Dubai stocks may escape post-dividend slump
Dubai, April 12, 2013
By Nadia Saleem
A resurgence of the Dubai stock market's rally this week suggests it may escape a slump which it traditionally suffers around this time of year, thanks to a belief that the emirate's economy is still in the early stages of an upswing.
The stock market has dropped during the month of May in four of the past five years, partly because investors tend to sell shares after annual corporate dividends are decided and paid. After taking profits on gains made in the early part of each year, some investors temporarily withdraw from the market, returning only after summer holidays.
This year the pattern may be different, however. The main market index has in the past two days shot up to levels last seen in December 2009, suggesting a lot of profits are getting ploughed back into the market rather than stored in bank accounts.
"A lot of the dividends have started to arrive and shareholders have decided to put most of them back into the market," said Mohammed Ali Yasin, managing director of Abu Dhabi Financial Services. "There is a great return opportunity for them."
He added, "The trend is different this year in terms of performance. People are picking blue chips in anticipation of first-quarter earnings."
REASONS TO BUY
The market index is up 21 percent so far this year, which in normal times would be encouraging investors to take money off the table and wait for dips to buy stocks.
At present, however, many people are looking for fresh reasons to buy. Some are seeking what they consider laggard stocks in sectors that have already risen strongly.
Shares in Dubai Islamic Bank, for example, are up 14 percent in the past four days in heavy trading after they had underperformed bigger banks listed in the United Arab Emirates.
One trigger for this week's surge was news that the bank had paid back 3.8 billion dirhams ($1.03 billion) in government aid that it received during the 2008 global financial crisis.
Also, Dubai Islamic plans to buy out and delist mortgage lender Tamweel ; this could give it a potential capital gain of 650 million dirhams, according to Arqaam Capital.
Another laggard which attracted heavy interest this week is construction firm Drake and Scull. Its shares are up nearly 10 percent in the past four days, partly because of unconfirmed talk that the company could become a takeover target.

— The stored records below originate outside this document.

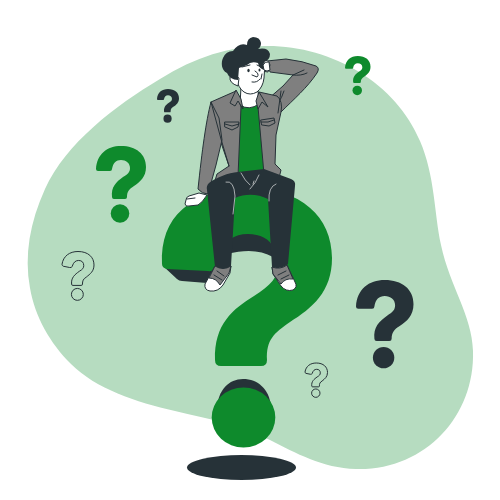
<!DOCTYPE html>
<html lang="en">
<head>
<meta charset="utf-8">
<title>Man sitting on a question mark</title>
<style>
:root {
  --paper: #ffffff;
  --mint: #b6dcc0;
  --green: #0e8a2c;
  --ink: #263238;
  --jacket: #7f7f7f;
}
html, body { margin: 0; height: 100%; overflow: hidden; background: var(--paper); }
svg { display: block; width: 500px; height: 500px; }
.mint { fill: var(--mint); }
.green { fill: var(--green); }
.ink { fill: var(--ink); }
.outline { fill: none; stroke: var(--ink); stroke-width: 1; }
.mark path, .mark circle { vector-effect: non-scaling-stroke; }
.jacket { fill: var(--jacket); stroke: var(--ink); stroke-width: 1; stroke-linejoin: round; }
.skin { fill: var(--paper); stroke: var(--ink); stroke-width: 1; stroke-linejoin: round; }
.line { fill: none; stroke: var(--ink); stroke-width: 1; stroke-linecap: round; stroke-linejoin: round; }
.crease { fill: none; stroke: var(--paper); stroke-width: .6; stroke-linecap: round; }
</style>
</head>
<body>
<svg viewBox="0 0 500 500" role="img" aria-label="A puzzled man scratching his head, seated on a giant question mark">
  <defs>
    <g id="question" class="mark">
      <path d="M0 23C1 8 11 0 25 0C40 0 50 8 50 21C50 31 44 36 38 40C33 43 31 46 31 51Q31 53 29 53H18Q16 53 16 51C15 41 20 36 27 31C32 28 34 26 34 22C34 17 30 14 25 14C20 14 17 17 16 23Q16 25 14 25H2Q0 25 0 23Z"/>
      <circle cx="24" cy="67.5" r="9.3"/>
    </g>
    <g id="thin-question" class="mark">
      <path d="M0 20C2 7 12 0 25 0C41 0 50 9 50 21C50 31 44 35 38 40C33 43 32 46 32 51Q32 53 30 53H17Q15 53 15 51C14 41 20 36 27 31C32 28 34 26 34 22C34 17 31 14 26 14C21 14 18 17 16 23Q15 26 12 25L2 23Q0 22 0 20Z"/>
      <circle cx="24" cy="67" r="9.3"/>
    </g>
  </defs>

  <path id="backdrop" class="mint" d="M265 46C230 46 195 57 160 79C115 106 66 143 45 189C30 222 24 255 30 288C35 317 50 343 71 364C96 389 136 402 175 411C209 419 238 424 270 440C296 453 322 468 356 469C424 471 475 417 473 351C472 315 450 287 441 245C434 212 435 176 420 141C396 83 331 45 265 46Z"/>

  <g id="floating-marks">
    <use href="#question" class="green" transform="translate(96 146)"/>
    <use href="#question" class="green" transform="translate(345 56) scale(.51)"/>
    <use href="#question" class="ink" transform="translate(157 89) scale(.44)"/>
    <use href="#question" class="ink" transform="translate(356 280) scale(1.15)"/>
    <use href="#thin-question" class="outline" transform="translate(62 251.500) scale(.64)"/>
    <use href="#thin-question" class="outline" transform="translate(305 363) scale(.45)"/>
  </g>

  <ellipse id="ground-shadow" class="ink" cx="241.500" cy="467.500" rx="54.500" ry="12.500"/>

  <g id="giant-question">
    <path class="ink" d="M163 266L177 279Q179 281 182 281L207 283L216 268Z"/>
    <path class="green" d="M162 264C160 217 190 190 248 188C301 188 332 217 332 258C332 292 312 308 290 322C274 333 266 340 267 360Q267 366 261 366H221Q215 366 215 360C214 324 233 309 254 296C270 286 279 277 279 262C279 246 267 236 248 236C230 236 219 247 215 266Q214 272 208 271L167 269Q162 268 162 264Z"/>
    <path class="ink" d="M219 254C224 241 234 234 248 234C260 234 270 239 275 249L273 257C261 250 246 249 227 254L217 262Z"/>
    <path class="ink" d="M217 408C218 390 229 379 243 379C258 379 269 389 271 406Z"/>
    <ellipse class="green" cx="243.500" cy="417.500" rx="31.800" ry="30"/>
  </g>

  <g id="man">
    <g id="resting-hand">
      <path class="skin" d="M199 193L189 196Q186 197 186 200L185 204Q186 207 189 206L198 205Q202 203 207 195Z"/>
      <path class="line" d="M187 199L195 198"/>
    </g>

    <g id="raised-arm">
      <path class="jacket" d="M267 61L286 59Q303 61 316 66Q320 68 317 73C307 88 294 99 281 112L268 99L283 86L293 75L270 72Z"/>
      <path class="line" d="M293 75Q301 76 307 73M293 75L304 70M284 91Q282 98 278 103"/>
      <path class="skin" d="M268 72L262 71Q258 67 261 63L266 60Q270 62 270 65Z"/>
    </g>

    <g id="torso">
      <path class="green" d="M239 103L262 104L264 176H238Z"/>
      <path class="skin" d="M241 87L240 105Q249 111 259 104L258 91Z"/>
      <path class="jacket" d="M236 91L211 102L217 131L229 166L217 174L214 184L238 176L241 107Z"/>
      <path class="jacket" d="M259 92L277 96Q283 101 281 112L276 135L275 164L281 170L279 178L264 174L258 107Z"/>
      <path class="jacket" d="M236 90L230 103L235 106L238 101L243 109L241 99Z"/>
      <path class="jacket" d="M259 92L262 97L268 107L262 102L258 109L256 101Z"/>
      <path class="jacket" d="M211 102C206 121 202 151 198 189Q202 194 208 194L216 165L222 140L219 118Z"/>
      <path class="line" d="M211 102L221 139L229 166M281 91L278 113M225 122H239L238 127L232 130L225 127ZM225 124L232 126L239 124M261 120L274 118L275 123L269 126L262 125ZM261 122L268 122L274 120"/>
    </g>

    <g id="legs">
      <path class="ink" d="M238 172C228 173 217 177 209 183Q206 186 207 190L215 267Q223 272 231 266L235 198C246 193 258 194 268 199L272 267Q280 272 288 264L295 186Q296 181 291 179L264 169Z"/>
      <path class="crease" d="M241 173Q245 181 250 185M259 175Q256 183 250 189M226 182Q234 180 235 196L233 214M276 184Q268 187 269 201M253 184L254 181"/>
    </g>

    <g id="shoes">
      <path class="skin" d="M215 266L205 284Q204 290 210 291Q218 292 223 285L230 273L231 266Q223 271 215 266Z"/>
      <path class="jacket" d="M215 266L209 278Q216 278 220 285L229 273L231 266Q223 271 215 266Z"/>
      <path class="skin" d="M272 267L273 274L281 286Q286 292 293 290Q298 287 295 282L287 265Q280 270 272 267Z"/>
      <path class="jacket" d="M272 267L273 274L281 284Q285 278 293 279L287 265Q280 270 272 267Z"/>
      <path class="line" d="M214 275L222 280M217 271L224 276M281 279L289 275M278 275L286 271"/>
    </g>

    <g id="head">
      <path class="skin" d="M238 67L236 77Q238 88 244 92Q250 96 257 92Q263 87 264 78L265 63L253 57L239 62Z"/>
      <path class="skin" d="M239 78Q232 73 230 77Q229 83 238 86Z"/>
      <path class="ink" d="M238 80Q230 80 227 73C221 70 221 62 223 58Q226 51 233 51Q239 42 247 45Q247 38 253 37Q260 37 261 43Q261 47 258 49Q268 47 270 54Q270 60 264 62Q266 67 265 70Q259 69 258 63Q251 61 247 65L239 68Z"/>
      <path class="line" d="M242 67L250 65M257 65L261 67M255 71Q260 74 257 77L252 75M252 82Q257 83 260 79M261 79L262 74"/>
      <ellipse class="ink" cx="248.500" cy="70.500" rx="1.200" ry="1.800"/>
      <ellipse class="ink" cx="259.500" cy="70" rx="1" ry="1.600"/>
      <path class="skin" d="M264 70L263 65Q265 61 269 62L270 70Q267 72 264 70Z"/>
    </g>
  </g>
</svg>
</body>
</html>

Many investors are focusing on the fact that Dubai's main index is still a staggering 69 percent below the peak it hit in 2008, before the global crisis and Dubai's own property market crash. With the emirate's property prices now recovering, that discount looks unreasonable to some investors.
"Dubai's market is not overbought and the trend looks healthy," said Zeki Muderrisoglu, fund manager and senior technical analyst at NBAD Asset Management.
"If you're looking for a long-term view, it's very positive over the next five years. We are at very low levels historically."
There are risks for Dubai's uptrend. One is that first-quarter corporate earnings, to be released towards the end of April, may disappoint.
Another risk is the attitude of foreign funds in an unstable global environment; they were slow to come back to Dubai as its rally began last year, and could be quick to pull out in response to international trends.
Nevertheless, it would take a lot to knock the market back sharply in its current mood. Evidence of that came this week when shareholders in Emaar Properties, Dubai's top property developer, voted on its annual dividend.
Last month the company's management proposed a dividend of 10 fils a share, flat from the previous year. The stock, which is up more than 40 percent year-to-date, surged in recent weeks partly because investors were betting that the shareholder meeting might pressure management into hiking the dividend.
This did not happen; the meeting, held on Tuesday, confirmed the dividend at 10 fils. But the stock price barely blinked at this disappointment, falling only 1.8 percent on Wednesday.
"We should expect the market to take a breather, which would make sense, but at the same time it's difficult to find sellers," said Sebastien Henin, portfolio manager at The National Investor.
"Maybe the rebound was too fast but they say never go against the trend, which is definitely positive." - Reuters